I just went to Applebee's with Shannon for some half price appetizers after 9 where they were also playing some Applebee's Bingo. Instead of the regular bingo letters of B-I-N-G-O, Applebee's Bingo uses A-P-L-B-E.
Now, A and L do not rhyme with any of the other letters, but P, B, and E all rhyme with each other. To avoid confusion, it is common for a person to say, "B, B as in boy"...or some other word that starts with that letter. However, it does not make sense to use just any word that begins one of these letters.
During Applebee's Bingo, the person reading off the letter-number combinations said, "P, P as in Paul." So, what is wrong with this?? The speaker knows that she needs to distinguish between the letters P, B, and E...but I don't think she knows why. The "why" is because P, B, and E (pronounced Pee, Bee, and Eee) are all words that rhyme in each syllable. To distinguish P, she used the word "Paul", which rhymes with "Ball" (in all...one...syllables), which starts with B!! She ruled out E, but she still has the same problem she started with...two words that only differ when pronounced by a single consonant!
Minutes later, the speaker topped herself. To distinguish B, she used the word "Butter", which rhymes with "Putter" (in all two syllables), which starts with P! Again, she ruled out E, but we still can't be sure if she said P or B. I thought that this one was pretty amazing because she was able to do this even though she used a two syllable word.
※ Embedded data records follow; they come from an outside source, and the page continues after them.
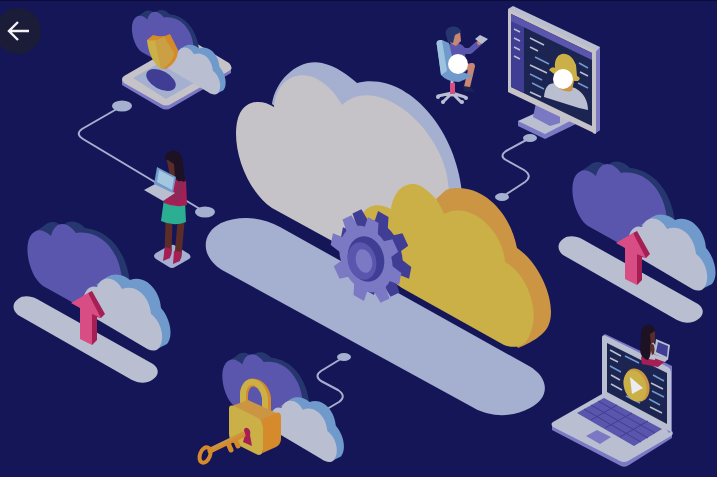
<!DOCTYPE html>
<html lang="en">
<head>
<meta charset="utf-8">
<title>Cloud services illustration</title>
<style>
:root{--night:#141657;--navy:#26376f;--purple:#5a55ad;--violet:#7b78c4;--indigo:#403d94;--grey:#c5c3c7;--mist:#b9bfd0;--platform:#a5afd0;--sky:#7099cc;--gold:#cbb047;--orange:#cb9543;--amber:#d58a2c;--pink:#d84d84;--rose:#a51f55;--skin:#5b2c28;--peach:#c98672;--hair:#1c1224;--teal:#2bae92;--ink:#1c2551}
html,body{margin:0;background:var(--night)}
body{width:717px;height:477px;overflow:hidden}
svg{display:block}
.night{fill:var(--night)}.navy{fill:var(--navy)}.purple{fill:var(--purple)}.violet{fill:var(--violet)}.indigo{fill:var(--indigo)}
.grey{fill:var(--grey)}.mist{fill:var(--mist)}.platform{fill:var(--platform)}.sky{fill:var(--sky)}.gold{fill:var(--gold)}
.orange{fill:var(--orange)}.amber{fill:var(--amber)}.pink{fill:var(--pink)}.rose{fill:var(--rose)}.skin{fill:var(--skin)}
.peach{fill:var(--peach)}.hair{fill:var(--hair)}.teal{fill:var(--teal)}.ink{fill:var(--ink)}.white{fill:#fff}
.wire{fill:none;stroke:var(--platform);stroke-width:2;stroke-linejoin:round}
.code{fill:none;stroke:var(--mist);stroke-width:1.5}
.code-blue{fill:none;stroke:var(--sky);stroke-width:1.5}
.limb{fill:none;stroke-linecap:round;stroke-linejoin:round}
</style>
</head>
<body>
<svg width="717" height="477" viewBox="0 0 717 477" role="img" aria-label="Isometric clouds, devices and people working with cloud services">
<defs>
<g id="cloud-pair">
<path class="navy" d="M32 234L45 225C51 220 58 222 62 227C67 219 78 220 85 228C108 230 127 251 130 283L118 300L60 260Z"/>
<path class="purple" d="M88 311L43 286C29 276 23 246 31 235C37 227 45 230 51 236C54 222 66 219 76 233C101 229 121 252 122 282L100 308Z"/>
<path class="sky" d="M96 285L107 277C115 272 124 275 130 280C146 274 160 291 161 308C170 318 174 336 167 344L155 350L130 300Z"/>
<path class="mist" d="M83 311C81 292 89 284 97 287C102 274 116 277 122 289C137 283 150 298 151 314C162 322 166 341 158 349C154 352 148 350 144 347Z"/>
</g>
<g id="upload-cloud">
<path class="mist" d="M18 299C23 295 31 296 37 299L153 364C160 369 159 376 152 380C146 384 138 383 132 380L18 315C12 310 12 303 18 299Z"/>
<use href="#cloud-pair"/>
<path class="rose" d="M88 293L92 291L105 314L101 318L97 317V340L92 345V306Z"/>
<path class="pink" d="M88 293L101 318L92 314V345L80 339V308L71 303Z"/>
</g>
<path id="gear-tooth" d="M-9 -32L-7 -46H7L9 -32Z"/>
<g id="gear-face">
<circle r="35"/>
<use href="#gear-tooth"/><use href="#gear-tooth" transform="rotate(45)"/><use href="#gear-tooth" transform="rotate(90)"/><use href="#gear-tooth" transform="rotate(135)"/><use href="#gear-tooth" transform="rotate(180)"/><use href="#gear-tooth" transform="rotate(225)"/><use href="#gear-tooth" transform="rotate(270)"/><use href="#gear-tooth" transform="rotate(315)"/>
</g>
</defs>

<rect class="night" width="717" height="477"/>
<path d="M0 .5H717" stroke="#0b0c38"/>

<g id="connectors">
<path class="wire" d="M122 106L82 129Q75 134 83 139L205 212"/>
<ellipse class="platform" cx="122" cy="106" rx="10" ry="5.5"/><ellipse class="platform" cx="205" cy="212" rx="10" ry="5.5"/>
<path class="wire" d="M530 138L506 151Q499 156 506 160L524 170Q533 176 525 182L502 197"/>
<ellipse class="platform" cx="530" cy="138" rx="7" ry="4"/><ellipse class="platform" cx="502" cy="197" rx="7" ry="4"/>
<path class="wire" d="M344 357L321 371Q314 376 321 381L338 390Q347 396 339 402L322 412"/>
<ellipse class="platform" cx="344" cy="357" rx="7" ry="4"/>
</g>

<g id="main-cloud">
<path class="platform" d="M221 223C240 215 262 217 280 227L529 366C550 378 550 398 530 408C512 418 490 417 474 408L222 270C201 257 200 234 221 223Z"/>
<path class="platform" d="M272 104C276 78 300 58 322 63C336 66 348 75 357 83C405 71 455 126 462 192L440 220L330 150Z"/>
<path class="grey" d="M334 242L272 208C241 186 229 135 240 113C248 99 263 100 274 107C277 77 300 70 317 79C330 86 337 96 342 105C365 83 402 101 425 130C441 151 449 172 449 196L430 240L360 258Z"/>
<path class="orange" d="M436 199L446 190C474 181 508 204 517 248C540 263 557 303 549 324C546 334 531 343 518 348L470 270Z"/>
<path class="gold" d="M335 242C344 232 357 222 363 213C371 202 382 205 391 209C394 185 413 178 425 189C435 196 440 204 444 214C471 200 503 231 505 262C526 273 541 310 530 334C526 347 515 349 504 345L402 288Z"/>
</g>

<g id="gear">
<use href="#gear-face" class="indigo" transform="translate(376 253) skewY(18) scale(.76 .92) rotate(12)"/>
<use href="#gear-face" class="violet" transform="translate(366 259) skewY(18) scale(.76 .92) rotate(12)"/>
<ellipse class="indigo" cx="366" cy="259" rx="18" ry="23" transform="rotate(-14 366 259)"/>
<ellipse class="purple" cx="362" cy="261" rx="14" ry="19" transform="rotate(-14 362 261)"/>
<ellipse class="violet" cx="364" cy="261" rx="8" ry="12" transform="rotate(-14 364 261)"/>
</g>

<use href="#upload-cloud"/>
<use href="#upload-cloud" transform="translate(545 -60)"/>

<g id="protected-tablet">
<path class="violet" d="M122 80V85L161 108Q166 111 171 108L231 73V67Z"/>
<path class="grey" d="M124 76L183 42Q188 39 194 42L229 63Q234 68 229 71L171 104Q166 107 161 104L124 83Q120 79 124 76Z"/>
<path class="platform" d="M133 78L186 48L220 68L166 99Z"/>
<ellipse class="indigo" cx="161" cy="80" rx="16" ry="9" transform="rotate(28 161 80)"/>
<use href="#cloud-pair" transform="translate(114 -135) scale(.655)"/>
<path class="amber" d="M147 40L153 35Q163 38 170 34L178 50Q178 62 166 69L160 68Z"/>
<path class="gold" d="M147 40Q156 42 164 37L174 53Q173 63 161 69Q149 60 147 40Z"/>
<path class="orange" d="M155 41L164 37L174 53Q173 63 161 69Z" opacity=".6"/>
</g>

<g id="woman-with-laptop">
<path class="platform" d="M156 253L170 245Q173 244 176 246L189 254Q192 257 189 259L175 267Q172 269 169 267L156 259Q152 256 156 253Z"/>
<path class="limb" d="M169 222L168 253M181 222L178 256" stroke="#5b2c28" stroke-width="7"/>
<path class="rose" d="M165 247L172 249L170 258L163 261ZM174 251L182 252L180 261L173 264Z"/>
<path class="teal" d="M164 199L185 201L186 222Q174 227 161 221Z"/>
<path class="rose" d="M165 175Q178 170 186 180L187 205Q176 208 164 203Z"/>
<path class="skin" d="M166 156H178V176H170Z"/>
<path class="hair" d="M165 160C164 150 176 147 181 155C184 163 183 175 186 181Q179 184 175 178L174 164L168 160Z"/>
<path class="limb" d="M181 184L178 198L164 193" stroke="#8e2857" stroke-width="6"/>
<path class="limb" d="M165 194L157 191" stroke="#5b2c28" stroke-width="4"/>
<path class="mist" d="M144 190L157 183L175 193L163 201Z"/>
<path class="sky" d="M157 167L176 177L173 193L154 184Z"/>
<path d="M159 170L174 178L172 190L157 182Z" fill="#a5c6df"/>
</g>

<g id="man-in-chair">
<path class="limb" d="M452 80V95M452 93L438 96M452 93L465 97M452 93L443 102M452 93L461 102" stroke="#b9bfd0" stroke-width="3"/>
<path class="pink" d="M450 83H455V94H450Z"/>
<circle class="mist" cx="438" cy="97" r="2"/><circle class="mist" cx="466" cy="98" r="2"/><circle class="mist" cx="443" cy="102" r="2"/><circle class="mist" cx="462" cy="102" r="2"/>
<path class="limb" d="M458 69L472 66L467 87" stroke="#c98672" stroke-width="6"/>
<path class="ink" d="M463 86L470 87L475 92L464 91Z"/>
<path class="purple" d="M446 46Q458 39 465 48L466 72L450 73Z"/>
<path class="limb" d="M462 51L470 51L479 43" stroke="#5a55ad" stroke-width="6"/>
<path class="peach" d="M450 30L460 31L461 41L456 46L450 43Z"/>
<path class="navy" d="M446 35C443 26 459 23 461 32L455 35L453 43L448 42Z"/>
<path class="limb" d="M479 43L482 40" stroke="#c98672" stroke-width="4"/>
<path class="mist" d="M475 39L480 35L488 39L482 44Z"/>
<path class="sky" d="M437 46Q435 39 442 40L449 43L455 69L473 76L459 82Q447 82 441 75Z"/>
<path d="M437 46Q435 39 442 40L447 71L441 75Z" fill="#9dc3de"/>
</g>

<g id="desktop-monitor">
<path class="violet" d="M518 121V126L545 139L576 124V118Z"/>
<path class="mist" d="M518 121L549 107L576 118L545 134Z"/>
<path class="violet" d="M537 98L560 109V123L550 126L533 117Z"/>
<path class="mist" d="M508 9L513 6L600 47V130L594 134Z"/>
<path class="violet" d="M594 54L600 47V130L594 134Z"/>
<path class="grey" d="M508 9L596 51V134L508 92Z"/>
<path class="ink" d="M511 14L592 53V126L511 87Z"/>
<path class="indigo" d="M511 14L524 20V93L511 87Z"/>
<path class="purple" d="M511 14L592 53V60L511 21Z"/>
<path class="code" d="M514 29L520 32M514 38L520 41M514 47L520 50M514 56L520 59M530 38L544 45M530 47L538 51M530 65L547 73M530 92L541 97M580 72L588 76"/>
<path class="code-blue" d="M535 57L549 64M530 74L542 80M532 83L544 89M578 83L588 88M579 63L588 68"/>
<path class="mist" d="M544 97C545 83 552 82 558 84L575 88C584 93 588 101 588 110L579 108L544 97Z"/>
<path class="orange" d="M554 70L575 76L572 91Q563 93 555 85Z"/>
<path class="gold" d="M549 70Q552 66 555 68C553 51 570 48 576 65L577 76Q582 78 578 81Q562 82 549 70Z"/>
</g>

<g id="locked-cloud">
<use href="#cloud-pair" transform="translate(199 164) scale(.85)"/>
<path class="limb" d="M244 414V398C243 376 264 379 267 398V419" stroke="#d58a2c" stroke-width="8"/>
<path class="limb" d="M243 413V397C242 376 262 378 265 398V418" stroke="#cbb047" stroke-width="6"/>
<path class="orange" d="M229 407L248 400L281 415L263 428Z"/>
<path class="gold" d="M229 409Q229 404 234 406L258 418Q263 421 263 427V450Q262 457 256 454L234 443Q229 440 229 434Z"/>
<path class="amber" d="M261 420L276 413Q281 411 281 418V439Q281 444 276 447L258 455Q263 454 263 449V427Z"/>
<path class="rose" d="M244 430C245 425 252 429 250 435L252 446L243 442L245 435Z"/>
<path class="limb" d="M210 451L243 435M228 443L231 450M235 439L238 446" stroke="#d58a2c" stroke-width="5"/>
<path class="limb" d="M210 449L243 433" stroke="#cb9543" stroke-width="3"/>
<ellipse cx="205" cy="455" rx="5" ry="8" transform="rotate(22 205 455)" fill="none" stroke="#d58a2c" stroke-width="4"/>
</g>

<g id="video-laptop">
<path class="violet" d="M552 424V430L621 466Q625 468 629 465L672 438V431Z"/>
<path class="mist" d="M553 422L602 394L672 431Q674 434 671 436L628 461Q624 463 620 461L553 427Q550 424 553 422Z"/>
<path class="purple" d="M577 413L604 398L662 429L634 446Z"/>
<path d="M584 409L641 442M591 405L648 438M598 401L655 433M591 420L617 405M605 428L632 413M620 437L648 421" stroke="#403d94" fill="none"/>
<path class="violet" d="M586 436L597 430L611 437L600 444Z"/>
<path class="violet" d="M602 337L605 334L672 366V431L669 433Z"/>
<path class="mist" d="M602 338Q602 334 606 336L668 367Q671 369 671 373V432L602 395Z"/>
<path class="ink" d="M607 343L667 373V424L607 392Z"/>
<path class="code" d="M610 350L621 356M610 358L618 362M611 375L620 380M611 384L622 390M651 383L663 389M650 407L662 413"/>
<path class="code-blue" d="M625 356L639 363M610 366L621 372M653 375L664 381M652 391L664 397M649 399L660 405M626 396L640 403"/>
<ellipse class="orange" cx="637" cy="385" rx="12" ry="17" transform="rotate(-18 637 385)"/>
<ellipse class="gold" cx="635" cy="386" rx="11" ry="16" transform="rotate(-18 635 386)"/>
<path d="M630 377L643 388L632 394Z" fill="#ecebef"/>
</g>

<g id="woman-on-laptop">
<path class="rose" d="M641 358Q643 352 652 355L667 360L658 367L642 364Z"/>
<path class="mist" d="M643 342Q654 338 656 348L655 360L643 358Z"/>
<path class="skin" d="M646 329L655 330L655 341L650 345L646 342Z"/>
<path class="hair" d="M641 335C640 322 655 322 655 331L650 334C651 347 652 355 648 360Q641 359 640 350Z"/>
<path class="limb" d="M652 346L654 355L663 355" stroke="#5b2c28" stroke-width="4"/>
<path class="mist" d="M653 354L668 359L665 362L651 357Z"/>
<path class="mist" d="M656 339L670 345L668 360L654 354Z"/>
<path class="indigo" d="M658 342L668 346L667 357L656 352Z"/>
</g>

<g id="hotspots" class="white"><circle cx="458" cy="64" r="10"/><circle cx="563" cy="79" r="10"/></g>

<g id="back-button">
<circle cx="18" cy="31" r="23" fill="#1b1c37"/>
<path d="M29 31H10M18 22L9 31L18 40" fill="none" stroke="#f3f3f6" stroke-width="2.4"/>
</g>
</svg>
</body>
</html>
As a final word, I actually thought of that fact that "Putter" rhymes with "Butter" just after the speaker gave her "Paul" example. I thought, "Wow, I hope she doesn't say that one too." Well, I spoke (in my head) too soon.